BEGIN INPUT DATA

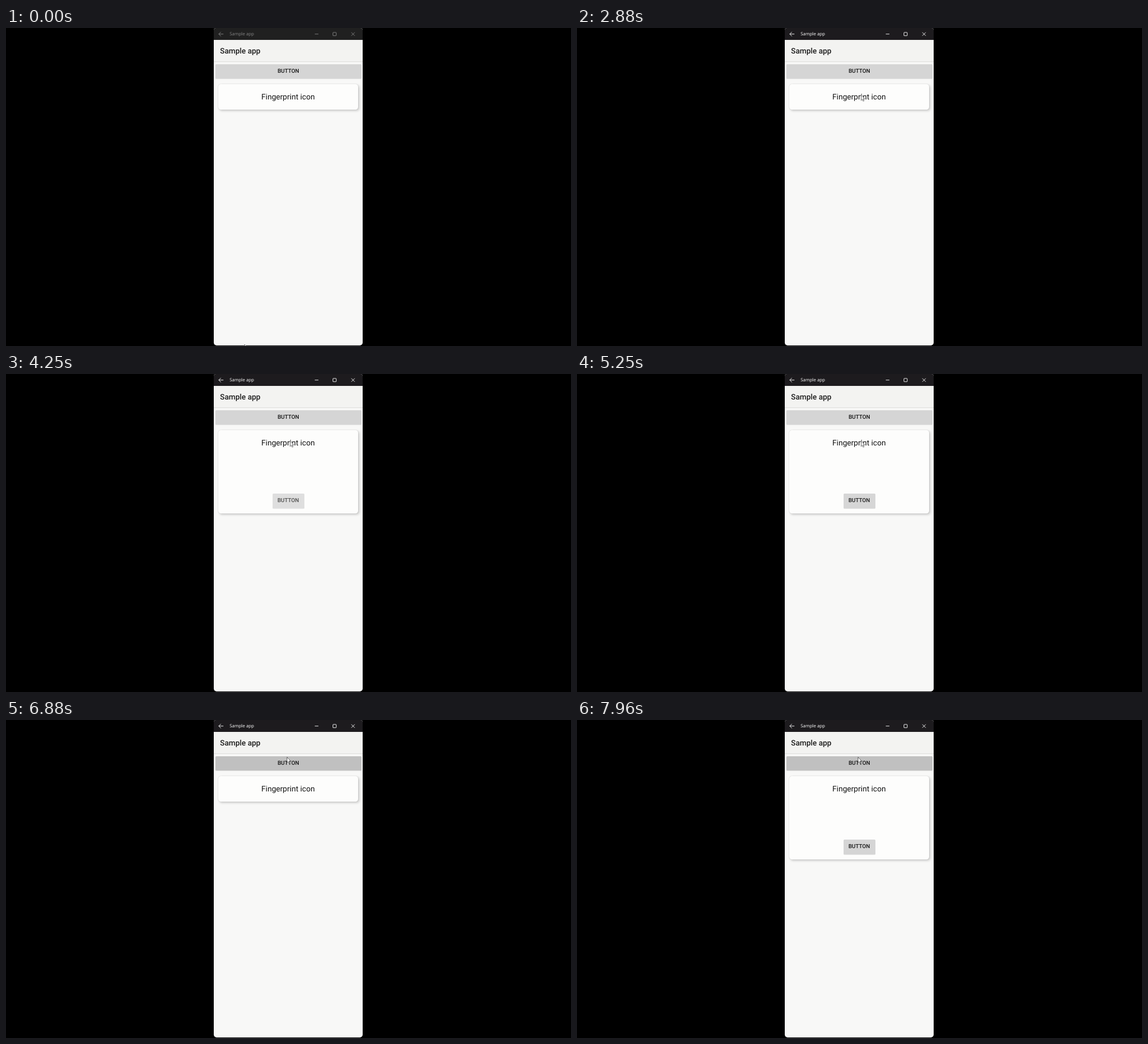
These frames come from a looping animation (998x561 px, 8 s). An HTML page:

```html
<!DOCTYPE html>
<html lang="en">
<head>
<meta charset="utf-8">
<title>Sample app</title>
<style>
html, body { margin: 0; width: 100%; height: 100%; overflow: hidden; background: #000; }
.stage { position: relative; width: 998px; height: 561px; overflow: hidden; background: #000; font-family: Roboto, sans-serif; text-rendering: geometricPrecision; }
.stage * { position: absolute; box-sizing: border-box; }
.stage *, .cursor { animation-duration: 8s; animation-iteration-count: infinite; animation-timing-function: linear; }

.window { left: 367px; top: 0; width: 262.6px; height: 560.2px; border-radius: 4px 4px 5px 5px; background: #f8f8f7; overflow: hidden; }
.titlebar { left: 0; top: 0; width: 100%; height: 21px; background: #1d1b1e; color: #fff; animation-name: focus; }
.titlebar svg { left: 0; top: 0; fill: none; stroke: currentColor; stroke-width: .9; }
.titlebar span { left: 28px; top: 5px; font: 7.85px/12px "Open Sans", "Noto Sans", sans-serif; white-space: nowrap; }
.appbar { left: 0; top: 21px; width: 100%; height: 39px; background: #f3f3f1; border-bottom: 1px solid #dededb; }
.appbar span { left: 11px; top: 10px; font-size: 13.5px; font-weight: 500; line-height: 20px; color: #1c1c1c; white-space: nowrap; }

.button { background: #d5d5d5; border-radius: 1.5px; color: #151515; font-size: 9.8px; font-weight: 500; text-align: center; overflow: hidden; box-shadow: 0 .5px 1px #0003; }
.button span { inset: 0; line-height: 26px; }
.toggle { left: 2.5px; top: 63.5px; width: 258.5px; height: 25.5px; animation-name: hover; }
.ripple { left: -146px; top: -265px; width: 544px; height: 544px; border-radius: 50%; background: #000; opacity: 0; animation-name: ripple; }

.card { left: 7.5px; top: 99px; width: 247.5px; height: 44.5px; border-radius: 4.5px; background: #fdfdfc; box-shadow: 2px 2px 4px #0003, 0 0 1.5px #0003; animation-name: expand; }
.card p { left: 0; top: 13px; width: 100%; margin: 0; font-size: 13.6px; line-height: 20px; text-align: center; color: #111; }
.inner { left: 96px; top: 111.5px; width: 56px; height: 26px; opacity: 0; animation-name: reveal; }

.cursor { left: 0; top: 0; width: 9px; height: 14px; overflow: visible; fill: #fff; stroke: #555; stroke-width: .9; stroke-linejoin: round; animation-name: travel; }

@keyframes focus {
  0%, 12.5% { color: #858585; background: #202020; }
  12.51%, 100% { color: #fff; background: #1d1b1e; }
}
@keyframes expand {
  0%, 46.55% { height: 44.5px; animation-timing-function: cubic-bezier(.37, 0, .63, 1); }
  50.3%, 69.25% { height: 147px; animation-timing-function: cubic-bezier(.37, 0, .63, 1); }
  73%, 91.675% { height: 44.5px; animation-timing-function: cubic-bezier(.37, 0, .63, 1); }
  95.425%, 100% { height: 147px; }
}
@keyframes reveal {
  0%, 50.3% { opacity: 0; }
  54.05%, 65.5% { opacity: 1; }
  69.25%, 95.425% { opacity: 0; }
  99.175%, 100% { opacity: 1; }
}
@keyframes hover {
  0%, 79% { background: #d5d5d5; }
  80%, 100% { background: #c0c0c0; }
}
@keyframes ripple {
  0%, 90.4% { transform: scale(0); opacity: 0; }
  90.5% { transform: scale(.1); opacity: .235; animation-timing-function: ease-out; }
  92.8%, 94.4% { transform: scale(1); opacity: .235; }
  98%, 100% { transform: scale(1); opacity: 0; }
}
@keyframes travel {
  0%, 14% { transform: translate(421px, 558px); animation-timing-function: cubic-bezier(.5, 0, .8, .7); }
  20.375% { transform: translate(462px, 408px); animation-timing-function: cubic-bezier(.2, .45, .5, 1); }
  29%, 74% { transform: translate(501.5px, 117.5px); animation-timing-function: ease-in-out; }
  83%, 100% { transform: translate(496px, 65px); }
}
</style>
</head>
<body>
<div class="stage">
  <div class="window">
    <div class="titlebar">
      <svg width="263" height="21">
        <path d="M17 10.7H8.8M12.6 6.9L8.8 10.7L12.6 14.5M178.5 10.7H184.8M243 7.7L249 13.7M249 7.7L243 13.7"/>
        <rect x="210.5" y="7.8" width="5.8" height="5.8" rx=".6"/>
      </svg>
      <span>Sample app</span>
    </div>
    <div class="appbar"><span>Sample app</span></div>
    <div class="button toggle"><div class="ripple"></div><span>BUTTON</span></div>
    <div class="card">
      <p>Fingerprint icon</p>
      <div class="button inner"><span>BUTTON</span></div>
    </div>
  </div>
  <svg class="cursor"><path d="M.4.4V10.2L2.5 8.3L4 11.6L5.5 10.9L4 7.7H6.9Z"/></svg>
</div>
</body>
</html>
```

END INPUT DATA

**WHAT THIS TASK INVOLVES:** Return every record above exactly as written, but drop the pictures.

**REPLY:**
These frames come from a looping animation (998x561 px, 8 s). An HTML page:

```html
<!DOCTYPE html>
<html lang="en">
<head>
<meta charset="utf-8">
<title>Sample app</title>
<style>
html, body { margin: 0; width: 100%; height: 100%; overflow: hidden; background: #000; }
.stage { position: relative; width: 998px; height: 561px; overflow: hidden; background: #000; font-family: Roboto, sans-serif; text-rendering: geometricPrecision; }
.stage * { position: absolute; box-sizing: border-box; }
.stage *, .cursor { animation-duration: 8s; animation-iteration-count: infinite; animation-timing-function: linear; }

.window { left: 367px; top: 0; width: 262.6px; height: 560.2px; border-radius: 4px 4px 5px 5px; background: #f8f8f7; overflow: hidden; }
.titlebar { left: 0; top: 0; width: 100%; height: 21px; background: #1d1b1e; color: #fff; animation-name: focus; }
.titlebar svg { left: 0; top: 0; fill: none; stroke: currentColor; stroke-width: .9; }
.titlebar span { left: 28px; top: 5px; font: 7.85px/12px "Open Sans", "Noto Sans", sans-serif; white-space: nowrap; }
.appbar { left: 0; top: 21px; width: 100%; height: 39px; background: #f3f3f1; border-bottom: 1px solid #dededb; }
.appbar span { left: 11px; top: 10px; font-size: 13.5px; font-weight: 500; line-height: 20px; color: #1c1c1c; white-space: nowrap; }

.button { background: #d5d5d5; border-radius: 1.5px; color: #151515; font-size: 9.8px; font-weight: 500; text-align: center; overflow: hidden; box-shadow: 0 .5px 1px #0003; }
.button span { inset: 0; line-height: 26px; }
.toggle { left: 2.5px; top: 63.5px; width: 258.5px; height: 25.5px; animation-name: hover; }
.ripple { left: -146px; top: -265px; width: 544px; height: 544px; border-radius: 50%; background: #000; opacity: 0; animation-name: ripple; }

.card { left: 7.5px; top: 99px; width: 247.5px; height: 44.5px; border-radius: 4.5px; background: #fdfdfc; box-shadow: 2px 2px 4px #0003, 0 0 1.5px #0003; animation-name: expand; }
.card p { left: 0; top: 13px; width: 100%; margin: 0; font-size: 13.6px; line-height: 20px; text-align: center; color: #111; }
.inner { left: 96px; top: 111.5px; width: 56px; height: 26px; opacity: 0; animation-name: reveal; }

.cursor { left: 0; top: 0; width: 9px; height: 14px; overflow: visible; fill: #fff; stroke: #555; stroke-width: .9; stroke-linejoin: round; animation-name: travel; }

@keyframes focus {
  0%, 12.5% { color: #858585; background: #202020; }
  12.51%, 100% { color: #fff; background: #1d1b1e; }
}
@keyframes expand {
  0%, 46.55% { height: 44.5px; animation-timing-function: cubic-bezier(.37, 0, .63, 1); }
  50.3%, 69.25% { height: 147px; animation-timing-function: cubic-bezier(.37, 0, .63, 1); }
  73%, 91.675% { height: 44.5px; animation-timing-function: cubic-bezier(.37, 0, .63, 1); }
  95.425%, 100% { height: 147px; }
}
@keyframes reveal {
  0%, 50.3% { opacity: 0; }
  54.05%, 65.5% { opacity: 1; }
  69.25%, 95.425% { opacity: 0; }
  99.175%, 100% { opacity: 1; }
}
@keyframes hover {
  0%, 79% { background: #d5d5d5; }
  80%, 100% { background: #c0c0c0; }
}
@keyframes ripple {
  0%, 90.4% { transform: scale(0); opacity: 0; }
  90.5% { transform: scale(.1); opacity: .235; animation-timing-function: ease-out; }
  92.8%, 94.4% { transform: scale(1); opacity: .235; }
  98%, 100% { transform: scale(1); opacity: 0; }
}
@keyframes travel {
  0%, 14% { transform: translate(421px, 558px); animation-timing-function: cubic-bezier(.5, 0, .8, .7); }
  20.375% { transform: translate(462px, 408px); animation-timing-function: cubic-bezier(.2, .45, .5, 1); }
  29%, 74% { transform: translate(501.5px, 117.5px); animation-timing-function: ease-in-out; }
  83%, 100% { transform: translate(496px, 65px); }
}
</style>
</head>
<body>
<div class="stage">
  <div class="window">
    <div class="titlebar">
      <svg width="263" height="21">
        <path d="M17 10.7H8.8M12.6 6.9L8.8 10.7L12.6 14.5M178.5 10.7H184.8M243 7.7L249 13.7M249 7.7L243 13.7"/>
        <rect x="210.5" y="7.8" width="5.8" height="5.8" rx=".6"/>
      </svg>
      <span>Sample app</span>
    </div>
    <div class="appbar"><span>Sample app</span></div>
    <div class="button toggle"><div class="ripple"></div><span>BUTTON</span></div>
    <div class="card">
      <p>Fingerprint icon</p>
      <div class="button inner"><span>BUTTON</span></div>
    </div>
  </div>
  <svg class="cursor"><path d="M.4.4V10.2L2.5 8.3L4 11.6L5.5 10.9L4 7.7H6.9Z"/></svg>
</div>
</body>
</html>
```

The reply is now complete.